I recently came across an interesting post written by Allen Power that raised the question of whether dementia is better thought of as a psychiatric or a neurological problem. Power argues that dementia is increasingly viewed as a psychiatric illness, with symptoms of distress and analogous to mental illness. Psychiatrists are brought in as “expert pill jockeys” to control behavioral problems with antipsychotic drugs. Power thinks this approach is wrong:
Dementia is not a psychiatric illness. It is a change in one’s experience of their surroundings and how they process information, based on structural neurologic changes. It is as much a psychiatric illness as would be a stroke. And people’s interpretations of the world around them may seem confused to us, but they are nothing like the symptoms of an organized psychosis.”
According to Power, the tendency to psychiatrize dementia leads us to overlook non-pharmacological interventions, which he argues have been shown to be the safest, most efficacious and most enduring ways to manage the behavioral problems associated with dementia. He concludes that it would be much better to view dementia as “a neurological disability with secondary psychological challenges,” and that psychiatry’s role should not be simply prescribing pills to control behavior but helping with the broader psychosocial challenges that dementia entails.
I follow and admire Power’s work as a geriatrician and one of the leading critics of the dominant drug-based approach to treating dementia. But I think that there is an important historical issue that structures the problem he raises. Without understanding and explicitly confronting this issue, efforts to change the dominant approach are not likely to have much traction.
In arguing that that dementia is a neurological rather than a psychiatric condition, Power follows the dominant modern medical approach to dementia in placing cognitive symptoms, attributed to “structural neurological changes,” at the center and relegating emotional and psychological changes to the periphery — mere epiphenomenal reactions to the primary cognitive damage. This is somewhat arbitrary since, for patients and family members at least, the emotional and psychological symptoms are often as prominent and disturbing as the cognitive ones. But it follows a deep historical tendency in modern medicine to view psychiatric symptoms and mental disorders as less legitimate because they are not clearly attributable to pathological structures in the body.

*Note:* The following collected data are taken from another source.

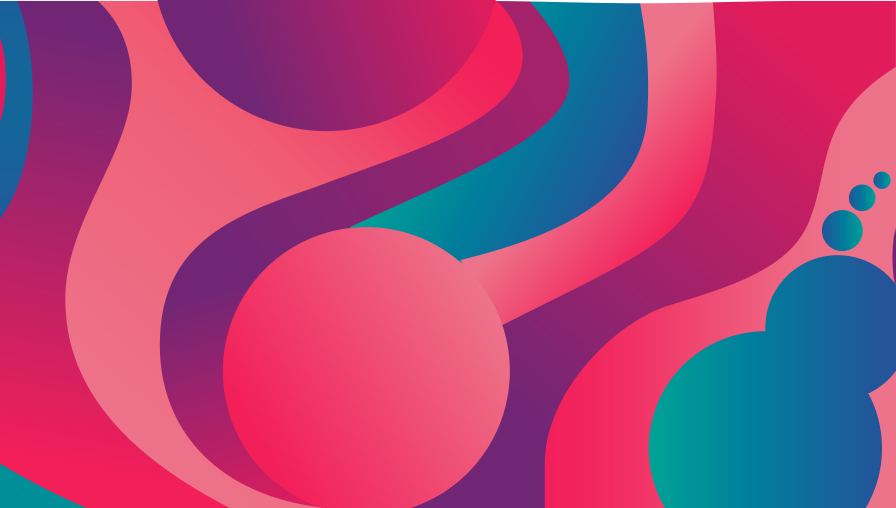
Write a Shadertoy shader that draws this background.

```glsl
// Flowing coral, purple and teal ribbons with overlapping gradient discs.

const vec3 RED = vec3(0.95, 0.12, 0.35);
const vec3 CORAL = vec3(0.93, 0.45, 0.54);
const vec3 PURPLE = vec3(0.44, 0.15, 0.46);
const vec3 CRIMSON = vec3(0.88, 0.11, 0.36);
const vec3 GREEN = vec3(0.0, 0.63, 0.59);
const vec3 TEAL = vec3(0.0, 0.49, 0.61);
const vec3 BLUE = vec3(0.14, 0.33, 0.60);

// Signed distance to a cubic curve that runs down the canvas; positive on its right.
float edge(vec2 p, vec2 a, vec2 b, vec2 c, vec2 d) {
    float low = 0.0, high = 1.0;
    for (int i = 0; i < 15; i++) {
        float t = 0.5 * (low + high), s = 1.0 - t;
        float y = s*s*s*a.y + 3.0*s*s*t*b.y + 3.0*s*t*t*c.y + t*t*t*d.y;
        if (y < p.y) low = t; else high = t;
    }
    float t = 0.5 * (low + high), s = 1.0 - t;
    vec2 point = s*s*s*a + 3.0*s*s*t*b + 3.0*s*t*t*c + t*t*t*d;
    vec2 tangent = s*s*(b - a) + 2.0*s*t*(c - b) + t*t*(d - c);
    return (p.x - point.x) * tangent.y / length(tangent);
}

float disc(vec2 p, vec2 center, float radius) {
    return radius - length(p - center);
}

float oval(vec2 p, vec2 center, vec2 radii) {
    return (1.0 - length((p - center) / radii)) * radii.x;
}

// Position along a linear gradient, 0 at start and 1 at end.
float ramp(vec2 p, vec2 start, vec2 end) {
    vec2 axis = end - start;
    return clamp(dot(p - start, axis) / dot(axis, axis), 0.0, 1.0);
}

vec3 cool(float t) {
    return t < 0.45 ? mix(GREEN, TEAL, t / 0.45) : mix(TEAL, BLUE, (t - 0.45) / 0.55);
}

void paint(inout vec3 color, vec3 ink, float dist) {
    float pixel = 4.34 / iResolution.y;
    color = mix(color, ink, clamp(0.5 + dist / pixel, 0.0, 1.0));
}

void mainImage(out vec4 fragColor, in vec2 fragCoord) {
    // Canvas is 7.68 by 4.34 units, with y pointing down.
    vec2 uv = fragCoord / iResolution.xy;
    vec2 p = vec2(uv.x, 1.0 - uv.y) * vec2(7.68, 4.34);

    // Left backdrop with its crescent and corner
    vec3 color = mix(PURPLE, RED, ramp(p, vec2(0.9, 0.3), vec2(0.2, 3.9)));
    paint(color, mix(BLUE, TEAL, 0.25 + 0.2 * sin(p.y * 2.0)), oval(p, vec2(-0.3, 0.8), vec2(0.58, 1.25)));
    paint(color, CRIMSON, oval(p, vec2(-0.1, 0.68), vec2(0.15, 0.48)));
    paint(color, mix(GREEN, TEAL, 0.5), 0.87 * (p.y - 3.96 - 0.6 * p.x + 0.12 * p.x * p.x));

    // Left coral ribbon
    float d = p.y < 0.72 ? edge(p, vec2(0.83, 0.0), vec2(1.05, 0.2), vec2(1.13, 0.45), vec2(1.13, 0.72))
        : p.y < 2.55 ? edge(p, vec2(1.13, 0.72), vec2(1.13, 1.3), vec2(0.56, 1.88), vec2(0.56, 2.55))
        : edge(p, vec2(0.56, 2.55), vec2(0.56, 3.0), vec2(0.72, 3.7), vec2(1.97, 4.34));
    float t = ramp(p, vec2(1.2, 3.8), vec2(4.4, 0.4));
    paint(color, mix(mix(CORAL, vec3(0.94, 0.36, 0.45), min(t / 0.6, 1.0)), RED, smoothstep(0.5, 1.0, t)), d);

    // Inner purple ribbon
    d = p.y < 0.48 ? edge(p, vec2(4.25, 0.0), vec2(4.38, 0.12), vec2(4.48, 0.3), vec2(4.48, 0.48))
        : p.y < 1.6 ? edge(p, vec2(4.48, 0.48), vec2(4.48, 1.05), vec2(3.4, 1.33), vec2(2.7, 1.6))
        : p.y < 2.95 ? edge(p, vec2(2.7, 1.6), vec2(1.95, 1.85), vec2(1.37, 2.1), vec2(1.37, 2.95))
        : edge(p, vec2(1.37, 2.95), vec2(1.37, 3.7), vec2(1.9, 4.25), vec2(2.8, 4.34));
    t = max(ramp(p, vec2(1.7, 2.5), vec2(2.3, 4.5)), 0.45 * ramp(p, vec2(2.0, 2.2), vec2(4.4, 0.6)));
    paint(color, mix(PURPLE, CRIMSON, t), d);

    // Teal ribbon
    d = p.y < 0.7 ? edge(p, vec2(4.53, 0.0), vec2(4.72, 0.22), vec2(4.88, 0.45), vec2(4.88, 0.7))
        : edge(p, vec2(4.88, 0.7), vec2(4.88, 1.15), vec2(3.9, 1.52), vec2(3.0, 1.94));
    paint(color, cool(ramp(p, vec2(3.15, 1.75), vec2(4.8, 2.58))), d);

    // Middle coral ribbon
    d = p.y < 0.95 ? edge(p, vec2(5.48, 0.0), vec2(5.53, 0.25), vec2(5.57, 0.55), vec2(5.55, 0.95))
        : edge(p, vec2(5.55, 0.95), vec2(5.53, 1.6), vec2(4.95, 1.98), vec2(3.95, 2.22));
    paint(color, mix(CORAL, RED, ramp(p, vec2(5.2, 1.05), vec2(6.0, 1.75))), d);

    // Right purple field
    d = p.y < 0.9 ? edge(p, vec2(6.11, 0.0), vec2(6.13, 0.3), vec2(6.16, 0.6), vec2(6.13, 0.9))
        : p.y < 2.77 ? edge(p, vec2(6.13, 0.9), vec2(6.07, 2.0), vec2(5.75, 2.05), vec2(4.32, 2.77))
        : edge(p, vec2(4.32, 2.77), vec2(4.0, 2.93), vec2(3.65, 3.1), vec2(3.3, 3.28));
    paint(color, mix(PURPLE, CRIMSON, ramp(p, vec2(4.4, 3.5), vec2(7.0, 0.5))), d);

    // Right coral shape with a sliver at the border
    d = p.y < 1.85 ? edge(p, vec2(7.68, 0.57), vec2(7.0, 1.0), vec2(7.12, 1.4), vec2(6.95, 1.85))
        : p.y < 2.62 ? edge(p, vec2(6.95, 1.85), vec2(6.8, 2.3), vec2(6.25, 2.45), vec2(5.7, 2.62))
        : edge(p, vec2(5.7, 2.62), vec2(5.2, 2.8), vec2(4.67, 3.4), vec2(4.67, 3.95));
    paint(color, mix(RED, CORAL, smoothstep(4.5, 7.5, p.x)), d);
    paint(color, PURPLE, oval(p, vec2(7.69, 2.2), vec2(0.04, 0.25)));

    // Thin white top margin
    paint(color, vec3(1.0), 0.008 + 0.02 * smoothstep(1.4, 0.0, abs(p.x - 5.5)) - p.y);

    // Large warm discs
    paint(color, mix(PURPLE, CRIMSON, ramp(p, vec2(2.1, 0.7), vec2(4.2, 0.0))), disc(p, vec2(2.8, -0.38), 1.5));
    paint(color, mix(RED, CORAL, ramp(p, vec2(2.05, 3.5), vec2(4.05, 2.35))), disc(p, vec2(3.14, 3.17), 1.23));

    // Joined cool discs and the shrinking trail above them
    d = max(disc(p, vec2(6.56, 3.83), 1.0), disc(p, vec2(7.18, 2.8), 0.62));
    paint(color, cool(ramp(p, vec2(5.6, 0.0), vec2(7.55, 0.0))), d);
    for (int i = 0; i < 3; i++) {
        float n = float(i), radius = 0.175 * pow(0.65, n);
        vec2 center = vec2(7.22 + 0.17 * n, 1.97 - 0.345 * n + 0.065 * n * n);
        paint(color, cool(0.5 - 0.5 * (p.x - center.x) / radius), disc(p, center, radius));
    }
    fragColor = vec4(color, 1.0);
}
```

This bias emerged clearly, in the United States at least, in the late nineteenth century as the development of germ theory and microbiology created a more scientific approach to medicine. Acute, infectious diseases which could be attributed to a particular pathological agent and effectively treated with a specific drug increasingly became the paradigm of modern medicine, especially as antibiotics emerged in the twentieth century. Chronic illnesses, especially psychiatric ones, seemed less legitimate, and the medical specialties that focused on them lost prestige in the era of “the magic bullet.”
Psychiatry was further marginalized during this period by its overlap with the other medical specialty claiming expertise over the brain and mental phenomena, neurology. Though the distinction between the psychiatric and the neurological has perhaps always been somewhat arbitrary, neurologists during this period, especially in the United States, were generally successful in associating their specialty with cutting edge science while psychiatrists struggled under the stigma of their historic association with asylums and chronic, incurable madness.
The history of psychiatry since the late-nineteenth century can be interpreted as trying to compensate for this marginalization. Leading psychiatrists of the period, especially in Germany, sought to put their field on a scientific basis commensurate with the advance of medicine as a whole by showing that mental illness could be linked to specific brain pathologies. When this approach failed, Emil Kraepelin turned toward a quantitative assessment of clinical symptoms as a more scientific means of defining psychiatric disorders. Freud and his followers meanwhile sought to provide a scientific basis for psychiatry by turning away from the intractable problem of psychosis and developing a unified, expansive theoretical framework to explain and treat the mind. In recent decades, armed with new insights into genetics and neurochemistry and new technologies for exploring the brain, psychiatry has returned to the dream of anchoring psychiatric symptoms and disorders firmly in the brain. But apparent progress in understanding the brain only perpetuates the marginalization of psychopathology that cannot be clearly associated with something specific that is wrong with the brain. Psychiatric symptoms and clinical disorders continue to have an ambiguous status unless they are clearly associated with specific pathological processes in the brain.
While Power provides a strong critique of psychiatry’s reductionist approach to managing the “problem behaviors” of dementia with antipsychotic drugs, in this post at least he ironically appears to endorse much of the mainstream medical concept of dementia that historically produced such reductionism. So long as a reductionist model of dementia as simply a brain disorder retains a near exclusive grip in medicine, so long as pathology is considered more real than psychiatric symptoms, let alone social and cultural factors, medical practitioners of all kinds are much more likely to respond with a prescription pad than with the agenda for social and cultural change that Power calls for.